Zombies, zombies, everywhere zombies. Do we really need another zombie series on TV right now? In case ‘The Walking Dead’ isn’t enough for you, or you’ve burned-out on its characters and formula, Syfy would like to offer its own new zombie drama, ‘Z Nation’. Is this one different enough to provide a compelling alternative?
Let’s be very clear: ‘Z Nation’ is not ‘The Walking Dead’. Whether you consider that a good or bad thing is up to you. This is not a show that makes any pretense of creating richly-drawn characters plagued by emotional dysfunction. Based on the first episode, it’s nowhere near as dour in tone and seems unlikely to get stuck in a single location for long periods of time while the narrative only lurches forward in fits and starts as slowly as the ambling undead. This is a fast-paced action series with perfunctory, disposable characters, lots of cheesy low-budget VFX and gore, and a little bit of humor. I expect that many viewers will laugh it off the screen while some will consider it a refreshing change of pace.

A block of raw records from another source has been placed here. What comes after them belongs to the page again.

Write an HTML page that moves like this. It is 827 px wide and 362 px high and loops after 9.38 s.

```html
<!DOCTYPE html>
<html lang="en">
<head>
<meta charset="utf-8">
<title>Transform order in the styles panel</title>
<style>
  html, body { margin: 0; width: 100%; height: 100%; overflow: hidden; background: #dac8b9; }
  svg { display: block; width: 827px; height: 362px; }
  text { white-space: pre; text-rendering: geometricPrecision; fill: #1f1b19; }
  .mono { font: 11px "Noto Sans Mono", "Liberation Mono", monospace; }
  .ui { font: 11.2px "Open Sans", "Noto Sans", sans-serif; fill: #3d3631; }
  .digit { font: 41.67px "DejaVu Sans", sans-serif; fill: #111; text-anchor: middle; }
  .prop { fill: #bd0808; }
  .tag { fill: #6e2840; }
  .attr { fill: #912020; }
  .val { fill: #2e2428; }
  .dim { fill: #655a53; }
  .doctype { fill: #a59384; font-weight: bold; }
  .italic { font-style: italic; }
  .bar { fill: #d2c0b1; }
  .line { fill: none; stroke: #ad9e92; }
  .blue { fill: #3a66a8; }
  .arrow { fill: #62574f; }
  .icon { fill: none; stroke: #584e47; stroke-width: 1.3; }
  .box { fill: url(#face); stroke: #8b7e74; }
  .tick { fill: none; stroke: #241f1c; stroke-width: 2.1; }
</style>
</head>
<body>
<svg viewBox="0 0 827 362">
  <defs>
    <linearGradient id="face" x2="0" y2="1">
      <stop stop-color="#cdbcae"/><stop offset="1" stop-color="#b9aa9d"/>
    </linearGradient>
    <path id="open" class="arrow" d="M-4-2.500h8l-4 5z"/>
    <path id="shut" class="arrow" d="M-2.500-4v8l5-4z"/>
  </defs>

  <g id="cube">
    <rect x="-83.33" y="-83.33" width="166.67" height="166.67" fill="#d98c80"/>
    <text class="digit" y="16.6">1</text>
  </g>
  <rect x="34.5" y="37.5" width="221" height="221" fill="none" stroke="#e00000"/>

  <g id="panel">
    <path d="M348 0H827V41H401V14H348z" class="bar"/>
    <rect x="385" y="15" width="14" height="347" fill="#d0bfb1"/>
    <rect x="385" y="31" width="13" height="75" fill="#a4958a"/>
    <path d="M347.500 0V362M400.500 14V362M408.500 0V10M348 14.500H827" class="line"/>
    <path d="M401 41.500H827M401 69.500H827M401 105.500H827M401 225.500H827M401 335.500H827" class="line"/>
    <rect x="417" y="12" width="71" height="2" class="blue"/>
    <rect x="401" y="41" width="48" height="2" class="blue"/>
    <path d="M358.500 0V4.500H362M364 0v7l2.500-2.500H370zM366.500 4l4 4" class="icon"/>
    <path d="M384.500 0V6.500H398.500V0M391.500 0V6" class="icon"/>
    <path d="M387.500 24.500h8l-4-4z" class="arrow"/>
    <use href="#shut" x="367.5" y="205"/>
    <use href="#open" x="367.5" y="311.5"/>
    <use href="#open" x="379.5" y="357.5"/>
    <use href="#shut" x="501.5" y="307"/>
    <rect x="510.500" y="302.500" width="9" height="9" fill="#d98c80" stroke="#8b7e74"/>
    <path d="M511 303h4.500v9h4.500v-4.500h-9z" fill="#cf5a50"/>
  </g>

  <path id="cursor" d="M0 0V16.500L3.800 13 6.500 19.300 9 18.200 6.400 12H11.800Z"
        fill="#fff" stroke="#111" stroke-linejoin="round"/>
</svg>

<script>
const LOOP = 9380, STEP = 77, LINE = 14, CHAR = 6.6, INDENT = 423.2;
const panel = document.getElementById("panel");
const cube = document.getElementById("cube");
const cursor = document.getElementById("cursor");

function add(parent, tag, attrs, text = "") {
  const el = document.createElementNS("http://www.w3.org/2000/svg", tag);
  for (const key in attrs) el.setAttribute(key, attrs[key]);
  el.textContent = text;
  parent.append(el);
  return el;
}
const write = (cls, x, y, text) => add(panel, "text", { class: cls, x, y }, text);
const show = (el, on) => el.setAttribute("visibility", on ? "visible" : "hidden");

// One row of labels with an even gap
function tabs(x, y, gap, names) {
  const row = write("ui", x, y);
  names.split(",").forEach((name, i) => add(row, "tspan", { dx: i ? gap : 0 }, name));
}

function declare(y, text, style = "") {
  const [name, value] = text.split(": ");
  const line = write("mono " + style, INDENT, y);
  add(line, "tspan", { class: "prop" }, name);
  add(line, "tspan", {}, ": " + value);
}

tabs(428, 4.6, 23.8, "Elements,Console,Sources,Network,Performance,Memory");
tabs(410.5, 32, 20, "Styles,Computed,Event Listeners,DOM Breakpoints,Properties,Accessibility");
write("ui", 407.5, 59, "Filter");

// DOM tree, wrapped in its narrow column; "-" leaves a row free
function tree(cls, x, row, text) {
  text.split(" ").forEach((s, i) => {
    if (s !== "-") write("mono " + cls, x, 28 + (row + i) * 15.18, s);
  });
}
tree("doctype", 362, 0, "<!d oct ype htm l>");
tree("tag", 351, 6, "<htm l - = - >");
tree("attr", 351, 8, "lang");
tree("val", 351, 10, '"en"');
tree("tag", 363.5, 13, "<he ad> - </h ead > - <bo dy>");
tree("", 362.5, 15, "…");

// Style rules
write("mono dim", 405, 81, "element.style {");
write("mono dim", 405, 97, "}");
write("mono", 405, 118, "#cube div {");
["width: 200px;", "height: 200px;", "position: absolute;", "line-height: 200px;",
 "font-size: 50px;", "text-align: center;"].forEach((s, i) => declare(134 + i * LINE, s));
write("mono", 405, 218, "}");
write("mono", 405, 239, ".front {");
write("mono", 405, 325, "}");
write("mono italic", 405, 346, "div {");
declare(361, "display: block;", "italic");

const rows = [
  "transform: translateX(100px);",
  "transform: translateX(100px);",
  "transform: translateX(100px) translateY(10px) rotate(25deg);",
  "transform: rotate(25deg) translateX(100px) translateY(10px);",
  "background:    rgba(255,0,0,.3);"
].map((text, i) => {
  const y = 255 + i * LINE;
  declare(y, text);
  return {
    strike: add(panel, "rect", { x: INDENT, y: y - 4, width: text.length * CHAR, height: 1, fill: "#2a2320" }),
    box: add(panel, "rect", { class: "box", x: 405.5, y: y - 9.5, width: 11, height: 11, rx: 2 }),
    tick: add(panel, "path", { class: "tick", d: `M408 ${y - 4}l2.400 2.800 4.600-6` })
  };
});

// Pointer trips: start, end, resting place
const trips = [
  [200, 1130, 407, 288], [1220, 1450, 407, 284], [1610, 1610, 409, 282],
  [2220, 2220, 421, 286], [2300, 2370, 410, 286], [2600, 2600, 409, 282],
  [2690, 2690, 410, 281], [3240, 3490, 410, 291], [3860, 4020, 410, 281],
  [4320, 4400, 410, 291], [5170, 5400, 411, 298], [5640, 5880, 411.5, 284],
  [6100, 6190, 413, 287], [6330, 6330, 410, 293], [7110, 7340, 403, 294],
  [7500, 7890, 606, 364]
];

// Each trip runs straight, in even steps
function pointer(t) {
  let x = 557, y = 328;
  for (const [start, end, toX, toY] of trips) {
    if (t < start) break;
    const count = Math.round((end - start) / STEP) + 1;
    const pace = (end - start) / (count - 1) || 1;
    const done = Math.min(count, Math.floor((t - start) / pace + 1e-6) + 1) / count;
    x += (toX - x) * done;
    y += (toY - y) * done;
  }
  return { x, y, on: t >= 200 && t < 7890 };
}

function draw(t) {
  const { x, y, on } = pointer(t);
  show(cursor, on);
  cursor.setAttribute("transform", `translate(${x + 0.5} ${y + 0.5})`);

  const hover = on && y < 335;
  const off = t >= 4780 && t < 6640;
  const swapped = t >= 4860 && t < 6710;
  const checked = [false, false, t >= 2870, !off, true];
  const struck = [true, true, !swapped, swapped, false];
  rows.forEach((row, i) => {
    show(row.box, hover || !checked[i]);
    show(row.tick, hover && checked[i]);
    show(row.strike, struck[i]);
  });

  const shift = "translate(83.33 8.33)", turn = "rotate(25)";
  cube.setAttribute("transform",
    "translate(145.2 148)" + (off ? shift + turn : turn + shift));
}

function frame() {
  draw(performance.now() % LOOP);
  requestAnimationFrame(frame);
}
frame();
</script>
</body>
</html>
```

The pilot episode, called ‘Puppies and Kittens’, dispenses with the set-up in a 30-second prologue. It’s the zombie apocalypse. Governments have collapsed, society is in chaos. Blah blah blah, let’s get going. Why or how any of this happened in irrelevant.
We’re dealing with the rapid-infection, running zombies here. They have a tendency to come from out of nowhere and move very fast. Human characters freely use the word “zombie,” though they’re more apt to call the monsters “Zs.”
Harold Perrineau from ‘Lost’ plays Hammond, the lone surviving soldier from a squad that was otherwise wiped out. He’s charged with transporting a former prisoner named Murphy from New York to a medical lab in California. In Murphy’s blood is an experimental zombie vaccine. He’s the only human who has ever survived being bitten by Zs and not turned. Hammond occasionally makes contact with a command center going by the call sign “Northern Lights,” whose radio operator (DJ Squalls) gives him directions and orders, and tries to coordinate with other remnants of the military system, usually unsuccessfully.
Hammond comes across a small pocket of survivors led by a former National Guardsman named Garnett (Tom Everett Scott). Garnett and a few of his buddies agree to drive Hammond and Murphy to a nearby army base. In the meantime, their camp is overrun and the rest of their friends are killed. By the time they get to the base, it’s been destroyed and everyone there is dead, except a baby found in the back of a crashed car. Although they don’t know what to do with a baby and realize that it will just hold them back, Garnett feels responsible for it.
Don’t worry, the show’s not going to get all sentimental. In short order, the baby gets splattered with zombie blood, is infected and turns into a little brain-muncher. It skitters all over the place (which makes no sense at all, since babies don’t have enough muscle tone to move that quickly, but whatever) and eventually kills Hammond. Plot twist! I guess he’s not our hero after all. Garnett and friends unload a lot of bullets into both of them, then decide to follow through with Hammond’s mission to get Murphy to California, much to Murphy’s dismay.
In an epilogue, the Northern Lights guy (who’s been stranded alone at an arctic station) takes off his uniform, throws on a pair of sunglasses, and blasts a radio transmission across all frequencies. He’s going to be the new DJ of the apocalypse, making chatter and spinning up tunes to whoever’s still left to listen.
As a production of The Asylum, ‘Z Nation’ has a lot of stilted acting and weak dialogue, poor production values and frequently terrible CGI effects, but it embraces that cheesiness. While not quite an overt comedy like ‘Zombieland’, the show makes stabs at satire and black comedy, to variable effect. (A bit involving a black market for zombie weapons is pretty amusing.) It’s neither very scary nor suspenseful but, unlike Asylum’s countless “mockbusters” and giant monster TV movies, at least tries to play the horror elements straight.
This is not a great show. On any objective scale, it is not as “good” as ‘The Walking Dead’. But it has its own vibe and could be a kind-of fun time-waster while we wait for the next season of ‘Walking Dead’ to start up next month. I’ll watch at least one more episode to see how it fares.